What I've learned from slave-owning Georgians
Did you know that when the state of Georgia originally began, owning slaves was already illegal?
Apparently, if you come from out-of-state, and you want to graduate from a University in Georgia, you have to know something about this place and take a little test which proves you do. As I was studying for mine, I was struck by the fact that when Georgia began, owning slaves was illegal. Then, it eventually became a hot topic of debate and tension. And once the plantation system proved to be very profitable, Georgians stopped contesting it. Not only did they accept it, they convinced themselves that slavery was the most beneficial scenario for everyone involved, including black people.
Even though three-fifths of white Georgians at the time never owned any slaves, the situation is still a dark stain on our past with ramifications that this generation is still suffering through, like awful musical collaborations between Brad Paisley and LL Cool J. God help us.
All of this has confirmed a few things to me: People can be convinced of anything when it is convenient. But truth and morality have never been about what is easiest to accept; it has always been about what is right. A person challenging slavery in Georgia during the hay day of plantations would have had a very unpopular opinion, and would have been ostracized for it.
I only hope that would have been me. That I would have been that courageous. And that perhaps you would have joined me.
Today, there are many things that our culture is asking me to accept that I don't see as true, only convenient. I still believe in objective truth, and in a God complete with divine will. I feel my own convictions growing less and less acceptable to others, especially in my understanding of God's design for human sexuality, love, and relationships, which all affect the way society is shaped by issues of marriage, contraception, and abortion.
The thing is, it's not that slavery wasn't beneficial to a lot of people, it's that it was detrimental to the humanity of everyone involved. And with today's issues, it's not that pop culture doesn't have a point, it's just that there is a much bigger one to make.

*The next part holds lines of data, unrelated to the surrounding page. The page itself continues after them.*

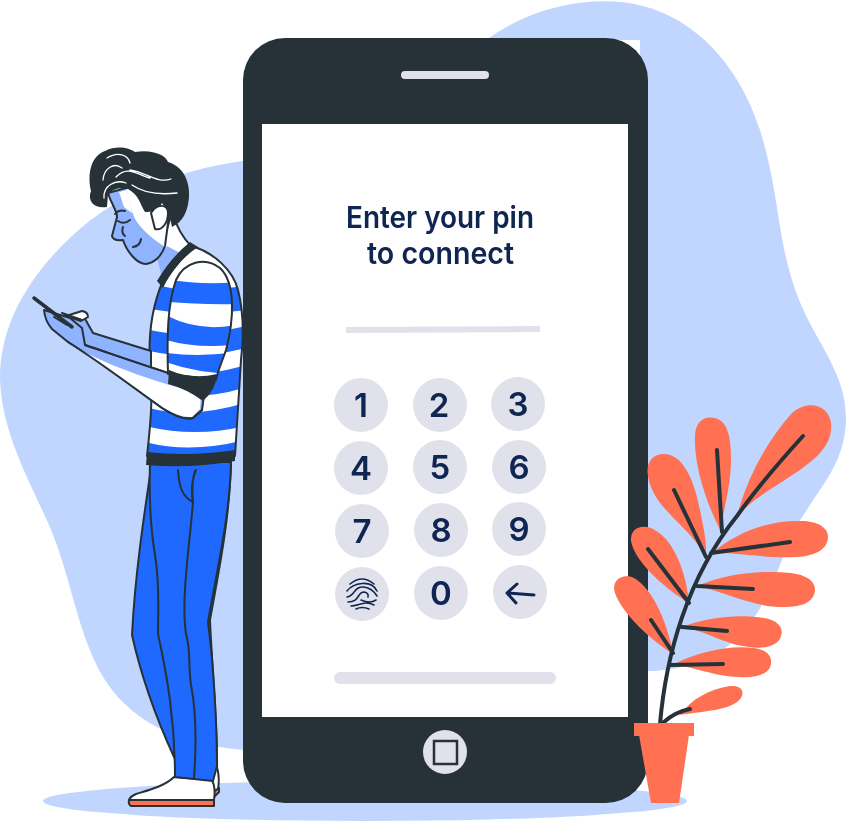
<!DOCTYPE html>
<html lang="en">
<head>
<meta charset="utf-8">
<title>Enter your pin to connect</title>
<style>
:root {
  --sky: #c0d6ff;
  --shade: #8fb3ff;
  --blue: #1f69ff;
  --ink: #263238;
  --navy: #0f2552;
  --key: #e1e1ec;
  --coral: #ff7152;
  --paper: #ffffff;
}
html, body { margin: 0; background: var(--paper); overflow: hidden; }
.scene { display: block; width: 846px; height: 822px; }
.sky { fill: var(--sky); }
.shade { fill: var(--shade); }
.blue { fill: var(--blue); }
.ink { fill: var(--ink); }
.paper { fill: var(--paper); }
.key { fill: var(--key); }
.coral { fill: var(--coral); }
.line { stroke: var(--ink); stroke-width: 2; stroke-linejoin: round; stroke-linecap: round; }
.open { fill: none; }
.strand { fill: none; stroke: var(--paper); stroke-width: 1.3; stroke-linecap: round; }
.icon { fill: none; stroke: var(--navy); stroke-linecap: round; stroke-linejoin: round; }
.stem { fill: none; stroke: var(--ink); stroke-width: 4; stroke-linecap: round; }
.title { font: 600 30px Inter, "Open Sans", sans-serif; fill: var(--navy); }
.digits { font: 600 33px Inter, "Open Sans", sans-serif; fill: var(--navy); text-anchor: middle; }
</style>
</head>
<body>
<svg class="scene" viewBox="0 0 846 822" role="img" aria-label="Man leaning on a giant phone that asks for a pin">
  <defs>
    <circle id="keycap" r="27"/>
    <path id="torso" d="M192 246C214 253 233 270 238 290C243 310 244 335 241 360L235 456L147 456C151 420 153 395 150 366C148 335 153 305 162 283Z"/>
    <path id="sleeve" d="M176 280C184 262 205 256 220 268C236 283 234 320 226 350C222 362 218 370 216 380L168 374C167 340 167 305 176 280Z"/>
    <path id="face" d="M108 193C111 204 117 210 117 217L112 236Q113 241 123 240C127 252 137 264 146 264C155 263 162 255 165 246L170 208L140 184Z"/>
    <clipPath id="torso-clip"><use href="#torso"/></clipPath>
    <clipPath id="sleeve-clip"><use href="#sleeve"/></clipPath>
    <clipPath id="face-clip"><use href="#face"/></clipPath>
  </defs>

  <g id="background" class="sky">
    <path d="M486 40C530 8 580-2 622 2C690 10 738 62 760 130C780 195 777 240 796 292C814 342 846 370 846 419C845 462 823 483 801 519C779 555 774 603 735 640C710 663 675 672 640 671V40Z"/>
    <path d="M250 160C190 167 120 190 72 236C28 277 0 325 0 378C1 430 28 478 49 525C72 578 77 635 105 680C134 726 190 748 250 750Z"/>
    <ellipse cx="365" cy="801" rx="322" ry="20"/>
  </g>

  <g id="phone">
    <rect class="ink" x="243" y="38" width="405" height="765" rx="42"/>
    <rect class="key" x="401" y="71" width="88" height="8" rx="4"/>
    <rect class="paper" x="262" y="124" width="366" height="593"/>
    <g class="title">
      <text x="346" y="228" textLength="188" lengthAdjust="spacingAndGlyphs">Enter your pin</text>
      <text x="367" y="264" textLength="147" lengthAdjust="spacingAndGlyphs">to connect</text>
    </g>
    <path class="key" d="M346 327L540 326V332L346 333Z"/>
    <g id="keypad">
      <g class="key">
        <use href="#keycap" x="361" y="405"/><use href="#keycap" x="440" y="405"/><use href="#keycap" x="518" y="404"/>
        <use href="#keycap" x="361" y="468"/><use href="#keycap" x="440" y="467"/><use href="#keycap" x="519" y="467"/>
        <use href="#keycap" x="362" y="531"/><use href="#keycap" x="441" y="530"/><use href="#keycap" x="519" y="529"/>
        <use href="#keycap" x="362" y="594"/><use href="#keycap" x="441" y="593"/><use href="#keycap" x="520" y="592"/>
      </g>
      <g class="digits">
        <text x="361" y="417">1</text><text x="439" y="417">2</text><text x="518" y="416">3</text>
        <text x="361" y="480">4</text><text x="440" y="479">5</text><text x="519" y="479">6</text>
        <text x="362" y="543">7</text><text x="441" y="542">8</text><text x="519" y="541">9</text>
        <text x="441" y="605">0</text>
      </g>
      <g id="fingerprint" class="icon" stroke-width="1.6">
        <path d="M350 584Q362 574 374 584M347 591C353 583 371 579 377 591M347 597C355 596 354 586 364 587Q372 588 377 596M348 602C360 602 357 592 364 592Q369 593 368 597M361 600Q370 604 376 600M351 606C359 606 364 600 374 605M356 609Q362 606 369 609"/>
      </g>
      <path id="back-arrow" class="icon" stroke-width="3" d="M534 595L507 593M517 584L507 593L516 603"/>
    </g>
    <rect class="key" x="334" y="672" width="222" height="12" rx="6"/>
    <circle class="key" cx="445" cy="752" r="22"/>
    <rect class="open" x="434" y="741" width="23" height="23" stroke="var(--ink)" stroke-width="2.5"/>
  </g>

  <g id="man">
    <g id="shoes">
      <path class="paper line" d="M205 768L217 767Q220 779 218 789L211 793Z"/>
      <path class="coral line" d="M212 793L219 788V792L213 798Z"/>
      <path class="paper line" d="M174 777C165 786 149 790 136 794Q129 797 129 801L214 800Q216 788 212 780Z"/>
      <path class="coral line" d="M129 800H214V806H131Q128 804 129 800Z"/>
    </g>
    <g id="trousers">
      <path class="blue line" d="M152 462C144 515 135 575 132 635C142 680 158 722 174 757L182 766L217 768C218 735 211 650 210 620C220 565 230 515 231 460Z"/>
      <path class="blue line" d="M150 462C149 495 150 525 155 555C160 585 158 610 158 634C167 675 175 720 175 777L213 781L217 766C217 720 213 660 208 622C217 570 230 515 231 462Z"/>
      <path class="line open" d="M178 470C179 488 183 497 193 502C189 550 181 600 186 634C191 650 188 665 191 685C197 715 196 750 194 778M196 470Q191 480 193 502M193 502Q190 488 195 471"/>
    </g>
    <g id="sweater">
      <use href="#torso" class="paper"/>
      <g class="blue" clip-path="url(#torso-clip)">
        <path d="M155 284Q180 294 246 286V310Q195 317 150 309Z"/>
        <path d="M145 329Q190 340 250 325V347Q195 362 145 350Z"/>
        <path d="M145 370Q190 382 250 364V386Q195 404 145 390Z"/>
        <path d="M145 407Q190 420 245 403V426Q195 438 145 426Z"/>
        <path d="M145 442Q190 454 245 440V460H145Z"/>
      </g>
      <use href="#torso" class="line open"/>
      <path class="ink" d="M147 452Q190 457 235 450V461Q190 469 146 465Z"/>
    </g>

    <g id="phone-in-hand">
      <path class="shade line" d="M60 316L73 315L84 317L93 333L151 351V371L92 349L68 334Z"/>
      <path class="paper line" d="M66 316L82 311Q88 312 88 317L81 321Z"/>
      <path class="shade line" d="M44 310Q45 321 52 329L68 342C100 362 130 385 162 408Q182 421 193 418L202 410L205 388L172 374C140 364 112 354 85 345L82 328L70 318Z"/>
      <path class="paper" d="M69 343C90 357 140 379 201 393L200 409L192 417Q181 418 164 408Z"/>
      <path class="line open" d="M68 342C100 362 130 385 162 408Q182 421 193 418L202 410M85 345C112 354 140 364 172 374M54 317L67 325M62 313L82 320"/>
      <path d="M34 298L72 327" fill="none" stroke="var(--ink)" stroke-width="3.5" stroke-linecap="round"/>
    </g>

    <g id="near-sleeve">
      <use href="#sleeve" class="paper"/>
      <g class="blue" clip-path="url(#sleeve-clip)">
        <path d="M160 278Q200 286 240 282V304Q195 305 160 301Z"/>
        <path d="M160 312Q197 334 240 324V344Q195 350 160 338Z"/>
        <path d="M160 352Q195 358 240 352V374Q195 374 160 360Z"/>
      </g>
      <use href="#sleeve" class="line open"/>
      <path class="ink" d="M169 370Q192 380 217 374Q216 390 203 401Q187 389 168 384Z"/>
    </g>

    <g id="head">
      <path class="paper line" d="M172 212C177 228 183 238 191 246L162 278L162 246Z"/>
      <path class="shade" d="M157 258L167 246L180 253L162 277Z"/>
      <path class="ink" d="M190 242L198 247C183 257 172 270 163 288L157 281C167 264 177 253 190 242Z"/>
      <use href="#face" class="paper"/>
      <g clip-path="url(#face-clip)">
        <path class="shade" d="M100 180H126C127 195 130 206 133 214C136 224 149 237 165 247L148 270H105Z"/>
        <path class="paper" d="M119 192L127 190L132 213L124 207Z"/>
      </g>
      <use href="#face" class="line open"/>
      <path class="line open" d="M115 214Q119 209 125 211M118 221Q124 225 130 220M123 227Q121 233 125 236M133 247Q140 246 141 239"/>
      <path class="ink" d="M107 207C94 209 87 201 91 191C87 174 91 156 105 151C117 145 129 148 135 152C152 149 166 155 168 162C185 167 190 184 189 197C188 211 183 222 172 227L169 213L162 203Q157 213 145 212C140 204 139 195 128 189Q116 186 108 194Z"/>
      <path class="paper line" d="M151 213C157 203 168 204 168 213C168 223 162 231 155 229Z"/>
      <path class="strand" d="M107 158C118 151 128 155 130 163M103 180C104 168 114 162 122 168M104 198C103 186 115 179 126 183M116 177C128 164 139 176 150 178M130 170C146 172 157 184 171 179M132 185C145 194 160 195 177 193"/>
    </g>
  </g>

  <g id="plant">
    <g class="coral">
      <path d="M737 516C748 475 768 440 792 413C808 399 829 405 831 423C833 446 815 459 797 472C775 487 755 497 737 516Z"/>
      <path d="M721 532C705 500 694 465 695 437C695 421 705 416 714 418C728 420 731 438 731 459C731 488 723 508 721 532Z"/>
      <path d="M706 557C688 524 653 509 648 476C645 460 656 451 670 455C688 461 696 490 700 510C703 526 707 541 706 557Z"/>
      <path d="M712 553C735 534 764 521 798 521C816 520 829 527 828 538C827 550 814 556 797 557C767 559 740 552 712 553Z"/>
      <path d="M689 603C670 592 635 564 631 541C630 529 640 524 651 528C674 538 686 572 689 603Z"/>
      <path d="M697 586C728 573 761 570 791 573C806 575 816 581 815 591C813 604 799 607 783 607C752 607 729 593 697 586Z"/>
      <path d="M673 654C652 641 622 614 615 593C611 581 621 574 632 577C654 588 668 626 673 654Z"/>
      <path d="M682 627C708 617 738 614 764 618C777 620 784 627 781 636C778 647 763 649 749 647C723 644 707 631 682 627Z"/>
      <path d="M672 665C698 652 728 645 754 648C767 650 772 656 771 664C769 675 755 678 739 677C711 676 698 667 672 665Z"/>
      <path d="M680 715C691 699 710 689 730 686C741 685 745 691 741 698C732 711 702 711 680 715Z"/>
    </g>
    <g class="stem">
      <path d="M660 724C666 655 687 578 737 516Q762 481 803 436M722 532L717 450M706 557L674 490M711 553L790 542M689 603L648 549M697 586L753 589M673 653L651 620M682 627L727 631M671 665L723 664M664 722Q675 712 690 709"/>
    </g>
    <g id="pot" class="coral">
      <rect x="634" y="723" width="60" height="13"/>
      <polygon points="639,735 689,735 679,803 651,803"/>
    </g>
  </g>
</svg>
</body>
</html>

Reading about how slavery came to be accepted in our own culture's history reminds me once again that truth is not always easy. And I am inspired, because I see that now is as good a time as any to have an unpopular opinion.